START THE INPUT
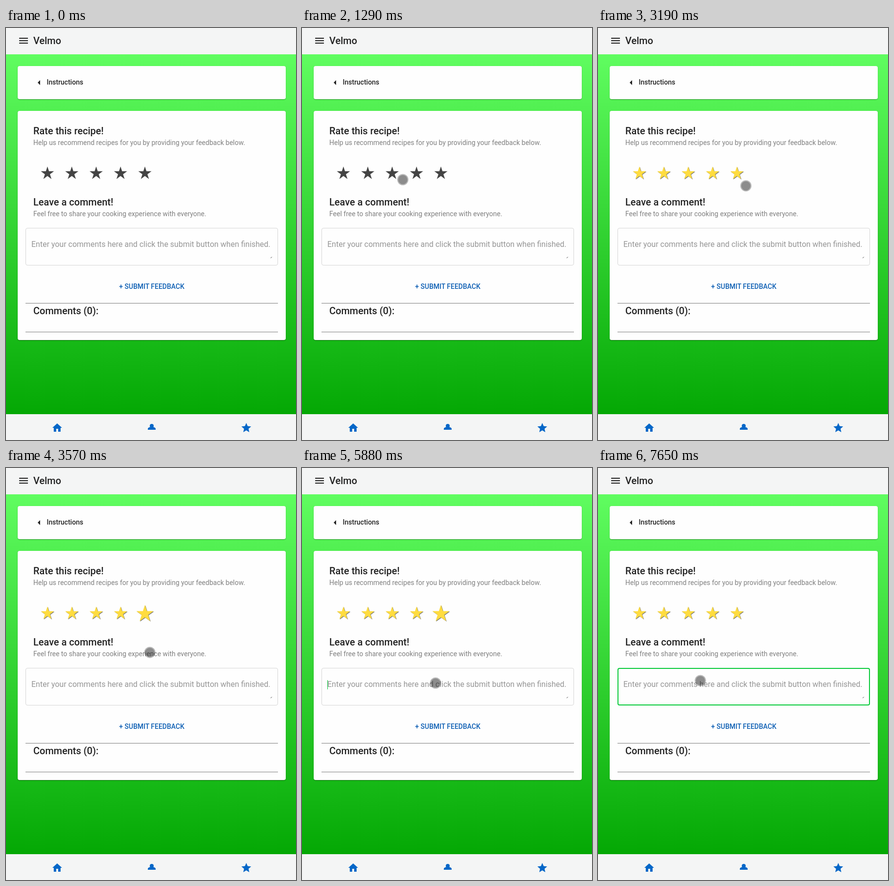
Write an HTML page that moves like this. It is 595 px wide and 845 px high and loops after 8000 ms.

```html
<!DOCTYPE html>
<html lang="en">
<head>
<meta charset="utf-8">
<title>Recipe feedback</title>
<style>
html, body { margin: 0; width: 100%; height: 100%; overflow: hidden; }
#stage {
  position: relative; width: 595px; height: 845px; overflow: hidden;
  background: linear-gradient(#60fd60 54px, #04a804 792px);
}
.bar { position: absolute; left: 0; width: 100%; background: #f4f5f5; }
.card {
  position: absolute; left: 24px; width: 550px; background: #fefefe; border-radius: 4px;
  box-shadow: 0 2px 1px -1px rgba(0,0,0,.2), 0 1px 1px rgba(0,0,0,.14), 0 1px 3px rgba(0,0,0,.12);
}
svg { position: absolute; left: 0; top: 0; }
text { font-family: Roboto, sans-serif; white-space: pre; }
.title { font-size: 20px; font-weight: 500; fill: #222; }
.sub { font-size: 14px; fill: #808080; }
.hint { font-size: 16px; fill: #969696; }
.label { font-size: 14px; font-weight: 500; }
.icon { fill: #0467c8; }
</style>
</head>
<body>
<div id="stage">
  <div class="bar" style="top:0;height:54px"></div>
  <div class="bar" style="top:792px;height:53px"></div>
  <div class="card" style="top:78px;height:68px"></div>
  <div class="card" style="top:170px;height:470px"></div>
  <svg width="595" height="845" viewBox="0 0 595 845">
    <path d="M27 20h18v2H27zM27 25h18v2H27zM27 30h18v2H27z" fill="#222"/>
    <text class="title" x="56" y="33">Velmo</text>
    <path d="M70 107l-5 5 5 5z" fill="#222"/>
    <text class="label" x="83.5" y="116" fill="#222">Instructions</text>

    <text class="title" x="56" y="218">Rate this recipe!</text>
    <text class="sub" x="56" y="240">Help us recommend recipes for you by providing your feedback below.</text>
    <g id="stars"></g>
    <text class="title" x="56" y="364">Leave a comment!</text>
    <text class="sub" x="56" y="386">Feel free to share your cooking experience with everyone.</text>

    <rect id="field" fill="none"/>
    <text class="hint" x="52" y="449">Enter your comments here and click the submit button when finished.</text>
    <path d="M543 472l2.5-2.5" stroke="#444"/>
    <rect id="caret" x="52" y="435" width="1" height="19" fill="#08cc3c"/>
    <text class="label" x="232" y="535" fill="#0d5fb4">+ SUBMIT FEEDBACK</text>

    <path d="M40 564.5h518M40 623.5h518" stroke="#7c7c7c"/>
    <text class="title" x="56" y="587">Comments (0):</text>

    <g class="icon">
      <path transform="translate(93 808)" d="M10 20v-6h4v6h5v-8h3L12 3 2 12h3v8z"/>
      <g transform="translate(299 816)">
        <circle r="4"/>
        <path d="M0 2C-2.67 2-8 3.34-8 6v2H8V6C8 3.34 2.67 2 0 2z"/>
      </g>
      <polygon id="tab" transform="translate(493 820.5)"/>
    </g>

    <g id="cursor">
      <circle r="11.5" fill-opacity=".27"/>
      <circle r="9.5" fill-opacity=".24"/>
    </g>
  </svg>
</div>
<script>
const LOOP = 8000, ENTER = 260, RATED = 3190, TAPPED = 5880, FOCUSED = 6390;
const $ = id => document.getElementById(id);
const clamp = v => Math.max(0, Math.min(1, v));
const linear = u => u;
const easeOut = u => 1 - (1 - u) ** 2;
const smooth = u => u * u * (3 - 2 * u);
const ramp = (t, start, length) => smooth(clamp((t - start) / length));

// Each move starts where the last one ended; "via" bends its path.
const origin = [511, 845];
const moves = [
  { from: 260, until: 820, to: [163, 317], via: [232, 446], ease: easeOut },
  { from: 1000, until: 1700, to: [280, 301], ease: smooth },
  { from: 2630, until: 2730, to: [299, 303], ease: linear },
  { from: 2960, until: 3880, to: [274, 441], via: [315, 335], ease: linear },
  { from: 6390, until: 7090, to: [210, 436], ease: smooth }
];

function cursorAt(t) {
  let pos = origin;
  for (const m of moves) {
    if (t < m.from) break;
    const k = m.ease(clamp((t - m.from) / (m.until - m.from)));
    pos = pos.map((a, i) => {
      const b = m.to[i], c = m.via ? m.via[i] : (a + b) / 2;
      return (1 - k) ** 2 * a + 2 * k * (1 - k) * c + k * k * b;
    });
  }
  return pos;
}

function set(el, attrs) {
  for (const name in attrs) el.setAttribute(name, attrs[name]);
}

function starPoints(radius, inner, cy) {
  return Array.from({ length: 10 }, (_, i) => {
    const r = i % 2 ? radius * inner : radius, a = i * Math.PI / 5;
    return [r * Math.sin(a), cy - r * Math.cos(a)].map(v => v.toFixed(2)).join();
  }).join(' ');
}

function addStar() {
  const el = document.createElementNS('http://www.w3.org/2000/svg', 'polygon');
  set(el, { points: starPoints(14.2, .382, 3.2) });
  $('stars').append(el);
  return el;
}

const stars = Array.from({ length: 5 }, (_, i) => ({
  x: 85 + i * 50, shadow: addStar(), face: addStar()
}));
set($('tab'), { points: starPoints(10.5, .46, 0) });

function draw(t) {
  const rated = t >= RATED, focused = t >= FOCUSED;
  const grow = ramp(t, RATED, 200) - ramp(t, FOCUSED, 200);
  stars.forEach((s, i) => {
    const scale = i === 4 ? 1 + .3 * grow : 1;
    const place = d => `translate(${s.x + d} ${295 + d}) scale(${scale})`;
    set(s.shadow, { transform: place(1), fill: rated ? '#777' : 'none' });
    set(s.face, { transform: place(0), fill: rated ? '#ffdc40' : '#444' });
  });

  const w = focused ? 2 : 1;
  set($('field'), {
    x: 40 + w / 2, y: 410 + w / 2, width: 518 - w, height: 77 - w, rx: 4 - w / 2,
    stroke: focused ? '#0acb3c' : '#d6d6d6', 'stroke-width': w
  });
  const caretOn = (t >= TAPPED && t < FOCUSED) || (t >= 7240 && t < 7650);
  set($('caret'), { opacity: +caretOn });

  const [x, y] = cursorAt(t);
  set($('cursor'), { transform: `translate(${x} ${y})`, opacity: +(t >= ENTER) });
}

const start = performance.now();
function tick() {
  draw((performance.now() - start) % LOOP);
  requestAnimationFrame(tick);
}
tick();
</script>
</body>
</html>
```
END THE INPUT
_TO DO:_
Repeat, exactly and in full, all records above, but include no pictures.

_TASK OUTPUT:_
Write an HTML page that moves like this. It is 595 px wide and 845 px high and loops after 8000 ms.

```html
<!DOCTYPE html>
<html lang="en">
<head>
<meta charset="utf-8">
<title>Recipe feedback</title>
<style>
html, body { margin: 0; width: 100%; height: 100%; overflow: hidden; }
#stage {
  position: relative; width: 595px; height: 845px; overflow: hidden;
  background: linear-gradient(#60fd60 54px, #04a804 792px);
}
.bar { position: absolute; left: 0; width: 100%; background: #f4f5f5; }
.card {
  position: absolute; left: 24px; width: 550px; background: #fefefe; border-radius: 4px;
  box-shadow: 0 2px 1px -1px rgba(0,0,0,.2), 0 1px 1px rgba(0,0,0,.14), 0 1px 3px rgba(0,0,0,.12);
}
svg { position: absolute; left: 0; top: 0; }
text { font-family: Roboto, sans-serif; white-space: pre; }
.title { font-size: 20px; font-weight: 500; fill: #222; }
.sub { font-size: 14px; fill: #808080; }
.hint { font-size: 16px; fill: #969696; }
.label { font-size: 14px; font-weight: 500; }
.icon { fill: #0467c8; }
</style>
</head>
<body>
<div id="stage">
  <div class="bar" style="top:0;height:54px"></div>
  <div class="bar" style="top:792px;height:53px"></div>
  <div class="card" style="top:78px;height:68px"></div>
  <div class="card" style="top:170px;height:470px"></div>
  <svg width="595" height="845" viewBox="0 0 595 845">
    <path d="M27 20h18v2H27zM27 25h18v2H27zM27 30h18v2H27z" fill="#222"/>
    <text class="title" x="56" y="33">Velmo</text>
    <path d="M70 107l-5 5 5 5z" fill="#222"/>
    <text class="label" x="83.5" y="116" fill="#222">Instructions</text>

    <text class="title" x="56" y="218">Rate this recipe!</text>
    <text class="sub" x="56" y="240">Help us recommend recipes for you by providing your feedback below.</text>
    <g id="stars"></g>
    <text class="title" x="56" y="364">Leave a comment!</text>
    <text class="sub" x="56" y="386">Feel free to share your cooking experience with everyone.</text>

    <rect id="field" fill="none"/>
    <text class="hint" x="52" y="449">Enter your comments here and click the submit button when finished.</text>
    <path d="M543 472l2.5-2.5" stroke="#444"/>
    <rect id="caret" x="52" y="435" width="1" height="19" fill="#08cc3c"/>
    <text class="label" x="232" y="535" fill="#0d5fb4">+ SUBMIT FEEDBACK</text>

    <path d="M40 564.5h518M40 623.5h518" stroke="#7c7c7c"/>
    <text class="title" x="56" y="587">Comments (0):</text>

    <g class="icon">
      <path transform="translate(93 808)" d="M10 20v-6h4v6h5v-8h3L12 3 2 12h3v8z"/>
      <g transform="translate(299 816)">
        <circle r="4"/>
        <path d="M0 2C-2.67 2-8 3.34-8 6v2H8V6C8 3.34 2.67 2 0 2z"/>
      </g>
      <polygon id="tab" transform="translate(493 820.5)"/>
    </g>

    <g id="cursor">
      <circle r="11.5" fill-opacity=".27"/>
      <circle r="9.5" fill-opacity=".24"/>
    </g>
  </svg>
</div>
<script>
const LOOP = 8000, ENTER = 260, RATED = 3190, TAPPED = 5880, FOCUSED = 6390;
const $ = id => document.getElementById(id);
const clamp = v => Math.max(0, Math.min(1, v));
const linear = u => u;
const easeOut = u => 1 - (1 - u) ** 2;
const smooth = u => u * u * (3 - 2 * u);
const ramp = (t, start, length) => smooth(clamp((t - start) / length));

// Each move starts where the last one ended; "via" bends its path.
const origin = [511, 845];
const moves = [
  { from: 260, until: 820, to: [163, 317], via: [232, 446], ease: easeOut },
  { from: 1000, until: 1700, to: [280, 301], ease: smooth },
  { from: 2630, until: 2730, to: [299, 303], ease: linear },
  { from: 2960, until: 3880, to: [274, 441], via: [315, 335], ease: linear },
  { from: 6390, until: 7090, to: [210, 436], ease: smooth }
];

function cursorAt(t) {
  let pos = origin;
  for (const m of moves) {
    if (t < m.from) break;
    const k = m.ease(clamp((t - m.from) / (m.until - m.from)));
    pos = pos.map((a, i) => {
      const b = m.to[i], c = m.via ? m.via[i] : (a + b) / 2;
      return (1 - k) ** 2 * a + 2 * k * (1 - k) * c + k * k * b;
    });
  }
  return pos;
}

function set(el, attrs) {
  for (const name in attrs) el.setAttribute(name, attrs[name]);
}

function starPoints(radius, inner, cy) {
  return Array.from({ length: 10 }, (_, i) => {
    const r = i % 2 ? radius * inner : radius, a = i * Math.PI / 5;
    return [r * Math.sin(a), cy - r * Math.cos(a)].map(v => v.toFixed(2)).join();
  }).join(' ');
}

function addStar() {
  const el = document.createElementNS('http://www.w3.org/2000/svg', 'polygon');
  set(el, { points: starPoints(14.2, .382, 3.2) });
  $('stars').append(el);
  return el;
}

const stars = Array.from({ length: 5 }, (_, i) => ({
  x: 85 + i * 50, shadow: addStar(), face: addStar()
}));
set($('tab'), { points: starPoints(10.5, .46, 0) });

function draw(t) {
  const rated = t >= RATED, focused = t >= FOCUSED;
  const grow = ramp(t, RATED, 200) - ramp(t, FOCUSED, 200);
  stars.forEach((s, i) => {
    const scale = i === 4 ? 1 + .3 * grow : 1;
    const place = d => `translate(${s.x + d} ${295 + d}) scale(${scale})`;
    set(s.shadow, { transform: place(1), fill: rated ? '#777' : 'none' });
    set(s.face, { transform: place(0), fill: rated ? '#ffdc40' : '#444' });
  });

  const w = focused ? 2 : 1;
  set($('field'), {
    x: 40 + w / 2, y: 410 + w / 2, width: 518 - w, height: 77 - w, rx: 4 - w / 2,
    stroke: focused ? '#0acb3c' : '#d6d6d6', 'stroke-width': w
  });
  const caretOn = (t >= TAPPED && t < FOCUSED) || (t >= 7240 && t < 7650);
  set($('caret'), { opacity: +caretOn });

  const [x, y] = cursorAt(t);
  set($('cursor'), { transform: `translate(${x} ${y})`, opacity: +(t >= ENTER) });
}

const start = performance.now();
function tick() {
  draw((performance.now() - start) % LOOP);
  requestAnimationFrame(tick);
}
tick();
</script>
</body>
</html>
```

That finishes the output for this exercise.